* **What is expected**: Reproduce each line of the entries that carries "left".

Stored data entries
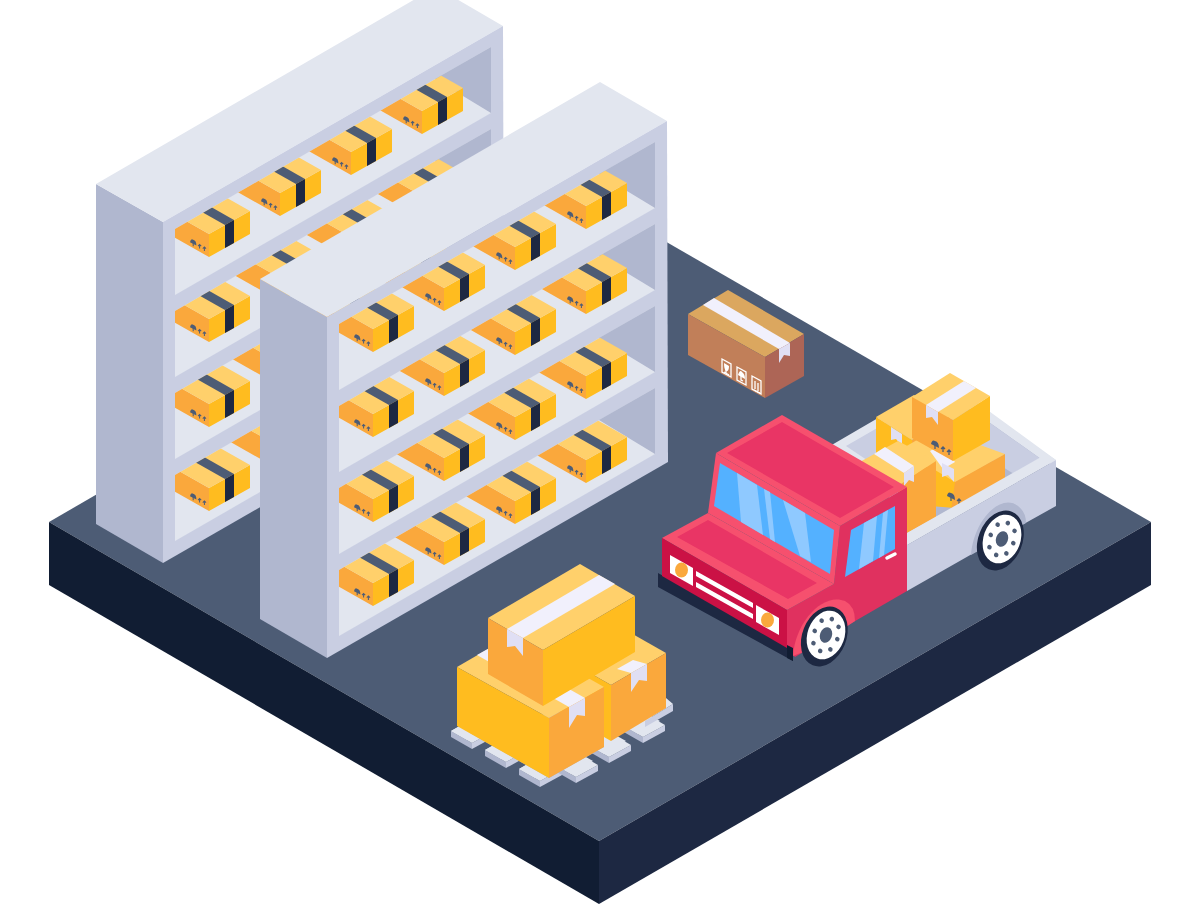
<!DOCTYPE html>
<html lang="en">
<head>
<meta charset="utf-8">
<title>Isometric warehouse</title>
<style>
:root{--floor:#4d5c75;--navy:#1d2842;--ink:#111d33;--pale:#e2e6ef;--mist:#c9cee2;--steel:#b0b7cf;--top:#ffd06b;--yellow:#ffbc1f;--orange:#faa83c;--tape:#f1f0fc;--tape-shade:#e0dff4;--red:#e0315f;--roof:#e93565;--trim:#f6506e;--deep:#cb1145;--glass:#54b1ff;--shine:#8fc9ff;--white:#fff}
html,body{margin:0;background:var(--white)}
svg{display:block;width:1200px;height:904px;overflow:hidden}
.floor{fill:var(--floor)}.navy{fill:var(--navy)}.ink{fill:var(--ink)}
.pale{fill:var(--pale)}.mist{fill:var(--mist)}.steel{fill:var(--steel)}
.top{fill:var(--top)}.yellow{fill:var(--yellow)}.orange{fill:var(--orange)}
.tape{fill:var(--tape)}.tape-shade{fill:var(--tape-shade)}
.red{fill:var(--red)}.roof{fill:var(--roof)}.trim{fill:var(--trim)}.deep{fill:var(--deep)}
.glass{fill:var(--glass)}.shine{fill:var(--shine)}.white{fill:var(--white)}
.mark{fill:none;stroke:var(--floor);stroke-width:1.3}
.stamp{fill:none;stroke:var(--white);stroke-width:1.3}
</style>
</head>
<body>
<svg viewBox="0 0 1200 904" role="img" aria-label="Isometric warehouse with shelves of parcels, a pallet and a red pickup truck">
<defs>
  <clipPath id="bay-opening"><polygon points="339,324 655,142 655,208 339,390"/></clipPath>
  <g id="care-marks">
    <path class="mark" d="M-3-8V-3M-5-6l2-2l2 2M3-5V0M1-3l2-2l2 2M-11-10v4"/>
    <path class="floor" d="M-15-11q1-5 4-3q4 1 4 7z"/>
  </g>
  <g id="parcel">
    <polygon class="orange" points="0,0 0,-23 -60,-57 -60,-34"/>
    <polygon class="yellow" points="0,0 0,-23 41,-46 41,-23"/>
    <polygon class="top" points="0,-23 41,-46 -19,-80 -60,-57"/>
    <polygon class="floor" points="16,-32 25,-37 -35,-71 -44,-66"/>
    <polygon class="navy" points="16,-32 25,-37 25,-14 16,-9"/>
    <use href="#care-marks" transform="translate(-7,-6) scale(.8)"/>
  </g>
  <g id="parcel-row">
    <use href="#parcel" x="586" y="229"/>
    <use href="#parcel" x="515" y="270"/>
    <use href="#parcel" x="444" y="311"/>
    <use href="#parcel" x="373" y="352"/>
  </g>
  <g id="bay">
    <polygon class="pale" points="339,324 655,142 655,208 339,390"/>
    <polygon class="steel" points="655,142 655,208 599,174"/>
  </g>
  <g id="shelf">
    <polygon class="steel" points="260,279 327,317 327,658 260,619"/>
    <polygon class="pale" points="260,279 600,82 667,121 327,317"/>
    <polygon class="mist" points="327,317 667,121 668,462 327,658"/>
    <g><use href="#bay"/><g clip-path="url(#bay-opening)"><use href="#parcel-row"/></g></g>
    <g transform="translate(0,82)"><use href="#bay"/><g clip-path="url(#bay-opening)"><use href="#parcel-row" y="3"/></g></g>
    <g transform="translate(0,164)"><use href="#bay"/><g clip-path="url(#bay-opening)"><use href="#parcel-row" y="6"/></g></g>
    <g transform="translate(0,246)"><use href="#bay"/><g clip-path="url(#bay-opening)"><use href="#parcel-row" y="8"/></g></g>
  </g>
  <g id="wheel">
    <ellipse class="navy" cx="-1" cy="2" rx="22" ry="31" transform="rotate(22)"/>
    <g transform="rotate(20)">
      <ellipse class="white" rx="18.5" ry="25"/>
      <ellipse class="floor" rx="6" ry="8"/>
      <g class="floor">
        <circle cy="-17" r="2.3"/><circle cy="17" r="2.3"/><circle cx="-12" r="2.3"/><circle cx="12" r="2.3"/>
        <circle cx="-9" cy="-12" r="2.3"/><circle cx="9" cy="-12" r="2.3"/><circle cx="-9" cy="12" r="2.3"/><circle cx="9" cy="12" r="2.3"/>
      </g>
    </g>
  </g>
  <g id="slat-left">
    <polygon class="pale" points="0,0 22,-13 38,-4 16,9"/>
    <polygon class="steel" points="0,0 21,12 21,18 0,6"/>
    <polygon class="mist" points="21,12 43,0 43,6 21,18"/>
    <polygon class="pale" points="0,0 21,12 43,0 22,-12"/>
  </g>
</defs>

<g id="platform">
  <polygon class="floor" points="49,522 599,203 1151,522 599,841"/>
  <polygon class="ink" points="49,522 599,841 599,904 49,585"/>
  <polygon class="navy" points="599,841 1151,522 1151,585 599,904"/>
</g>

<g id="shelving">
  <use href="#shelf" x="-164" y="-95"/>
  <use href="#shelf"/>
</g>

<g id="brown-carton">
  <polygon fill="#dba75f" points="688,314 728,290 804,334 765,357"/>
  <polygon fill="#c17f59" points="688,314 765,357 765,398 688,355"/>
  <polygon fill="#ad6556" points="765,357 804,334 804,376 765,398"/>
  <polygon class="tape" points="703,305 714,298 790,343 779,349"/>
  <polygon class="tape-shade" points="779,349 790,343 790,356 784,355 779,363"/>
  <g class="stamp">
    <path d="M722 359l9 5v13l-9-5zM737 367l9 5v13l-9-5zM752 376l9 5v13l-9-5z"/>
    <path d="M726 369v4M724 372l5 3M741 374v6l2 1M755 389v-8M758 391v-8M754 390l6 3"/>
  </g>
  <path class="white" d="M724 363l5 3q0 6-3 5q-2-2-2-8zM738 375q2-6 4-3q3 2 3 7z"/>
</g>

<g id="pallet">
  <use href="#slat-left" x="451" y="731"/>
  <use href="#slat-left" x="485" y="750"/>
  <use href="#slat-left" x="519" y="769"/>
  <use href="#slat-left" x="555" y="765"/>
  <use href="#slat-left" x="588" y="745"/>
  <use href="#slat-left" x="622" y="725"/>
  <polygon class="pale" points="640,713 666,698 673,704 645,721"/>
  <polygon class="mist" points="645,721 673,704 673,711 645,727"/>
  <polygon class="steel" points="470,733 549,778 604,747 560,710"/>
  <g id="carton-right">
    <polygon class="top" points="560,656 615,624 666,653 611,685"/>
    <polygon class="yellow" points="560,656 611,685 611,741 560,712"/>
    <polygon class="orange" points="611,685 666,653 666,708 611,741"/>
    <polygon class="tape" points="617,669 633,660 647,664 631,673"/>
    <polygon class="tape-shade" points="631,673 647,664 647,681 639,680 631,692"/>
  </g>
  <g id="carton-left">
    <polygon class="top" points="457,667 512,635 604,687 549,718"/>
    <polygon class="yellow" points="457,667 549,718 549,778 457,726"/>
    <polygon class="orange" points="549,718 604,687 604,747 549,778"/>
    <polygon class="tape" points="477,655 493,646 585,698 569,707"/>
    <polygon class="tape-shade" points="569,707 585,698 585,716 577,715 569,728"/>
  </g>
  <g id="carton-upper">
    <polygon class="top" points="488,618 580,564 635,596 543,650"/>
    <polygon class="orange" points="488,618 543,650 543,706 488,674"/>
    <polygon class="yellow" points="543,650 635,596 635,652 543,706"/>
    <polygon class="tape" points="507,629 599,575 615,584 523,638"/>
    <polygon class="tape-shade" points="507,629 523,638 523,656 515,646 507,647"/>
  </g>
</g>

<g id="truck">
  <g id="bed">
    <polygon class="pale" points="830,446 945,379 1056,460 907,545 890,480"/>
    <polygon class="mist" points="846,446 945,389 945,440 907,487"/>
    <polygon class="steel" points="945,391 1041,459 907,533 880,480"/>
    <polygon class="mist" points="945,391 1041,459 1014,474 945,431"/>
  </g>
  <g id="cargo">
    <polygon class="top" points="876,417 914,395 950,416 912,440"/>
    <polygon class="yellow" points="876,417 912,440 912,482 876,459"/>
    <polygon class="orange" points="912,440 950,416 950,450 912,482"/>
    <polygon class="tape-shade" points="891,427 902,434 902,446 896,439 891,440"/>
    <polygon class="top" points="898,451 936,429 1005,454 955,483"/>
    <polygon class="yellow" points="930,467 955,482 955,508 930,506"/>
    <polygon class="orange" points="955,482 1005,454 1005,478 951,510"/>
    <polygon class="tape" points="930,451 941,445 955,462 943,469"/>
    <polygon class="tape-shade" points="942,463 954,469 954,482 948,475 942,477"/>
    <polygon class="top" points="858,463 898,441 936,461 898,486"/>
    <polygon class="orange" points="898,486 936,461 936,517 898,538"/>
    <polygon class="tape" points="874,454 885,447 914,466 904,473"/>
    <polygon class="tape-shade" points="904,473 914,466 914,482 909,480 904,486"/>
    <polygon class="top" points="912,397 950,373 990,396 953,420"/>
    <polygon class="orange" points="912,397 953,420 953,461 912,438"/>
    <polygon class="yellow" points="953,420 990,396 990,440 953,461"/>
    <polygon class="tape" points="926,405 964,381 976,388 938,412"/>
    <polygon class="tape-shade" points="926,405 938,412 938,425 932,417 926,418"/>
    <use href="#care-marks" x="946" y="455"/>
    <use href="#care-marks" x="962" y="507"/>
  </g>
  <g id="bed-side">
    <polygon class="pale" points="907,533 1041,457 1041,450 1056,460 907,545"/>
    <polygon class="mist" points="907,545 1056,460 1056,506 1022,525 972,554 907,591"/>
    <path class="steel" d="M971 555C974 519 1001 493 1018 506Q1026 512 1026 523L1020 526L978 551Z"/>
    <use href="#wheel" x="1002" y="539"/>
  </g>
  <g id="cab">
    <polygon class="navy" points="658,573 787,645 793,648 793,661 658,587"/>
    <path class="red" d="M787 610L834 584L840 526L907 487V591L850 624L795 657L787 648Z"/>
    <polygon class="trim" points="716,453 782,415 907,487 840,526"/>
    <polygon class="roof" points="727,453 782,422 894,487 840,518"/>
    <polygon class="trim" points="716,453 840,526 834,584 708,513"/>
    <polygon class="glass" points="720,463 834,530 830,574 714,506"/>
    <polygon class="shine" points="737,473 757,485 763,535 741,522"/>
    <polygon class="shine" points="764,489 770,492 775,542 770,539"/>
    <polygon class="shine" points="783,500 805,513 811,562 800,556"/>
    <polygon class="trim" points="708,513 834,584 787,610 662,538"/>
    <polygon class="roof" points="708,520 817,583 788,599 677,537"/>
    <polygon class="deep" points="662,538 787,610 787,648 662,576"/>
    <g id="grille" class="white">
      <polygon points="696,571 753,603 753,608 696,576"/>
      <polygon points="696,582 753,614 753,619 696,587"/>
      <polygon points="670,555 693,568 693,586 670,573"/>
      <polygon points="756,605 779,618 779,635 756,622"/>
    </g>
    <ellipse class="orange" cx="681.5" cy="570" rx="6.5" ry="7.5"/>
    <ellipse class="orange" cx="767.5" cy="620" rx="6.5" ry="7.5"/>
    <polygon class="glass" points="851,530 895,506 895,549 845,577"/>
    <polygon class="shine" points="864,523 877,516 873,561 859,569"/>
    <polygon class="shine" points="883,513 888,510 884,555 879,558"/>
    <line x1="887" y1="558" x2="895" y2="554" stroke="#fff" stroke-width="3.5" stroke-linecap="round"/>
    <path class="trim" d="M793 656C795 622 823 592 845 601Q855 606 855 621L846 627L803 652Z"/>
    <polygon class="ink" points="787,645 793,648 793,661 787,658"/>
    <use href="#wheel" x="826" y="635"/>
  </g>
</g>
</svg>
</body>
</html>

* **Exercise response**:
  <g id="slat-left">
  <use href="#slat-left" x="451" y="731"/>
  <use href="#slat-left" x="485" y="750"/>
  <use href="#slat-left" x="519" y="769"/>
  <use href="#slat-left" x="555" y="765"/>
  <use href="#slat-left" x="588" y="745"/>
  <use href="#slat-left" x="622" y="725"/>
  <g id="carton-left">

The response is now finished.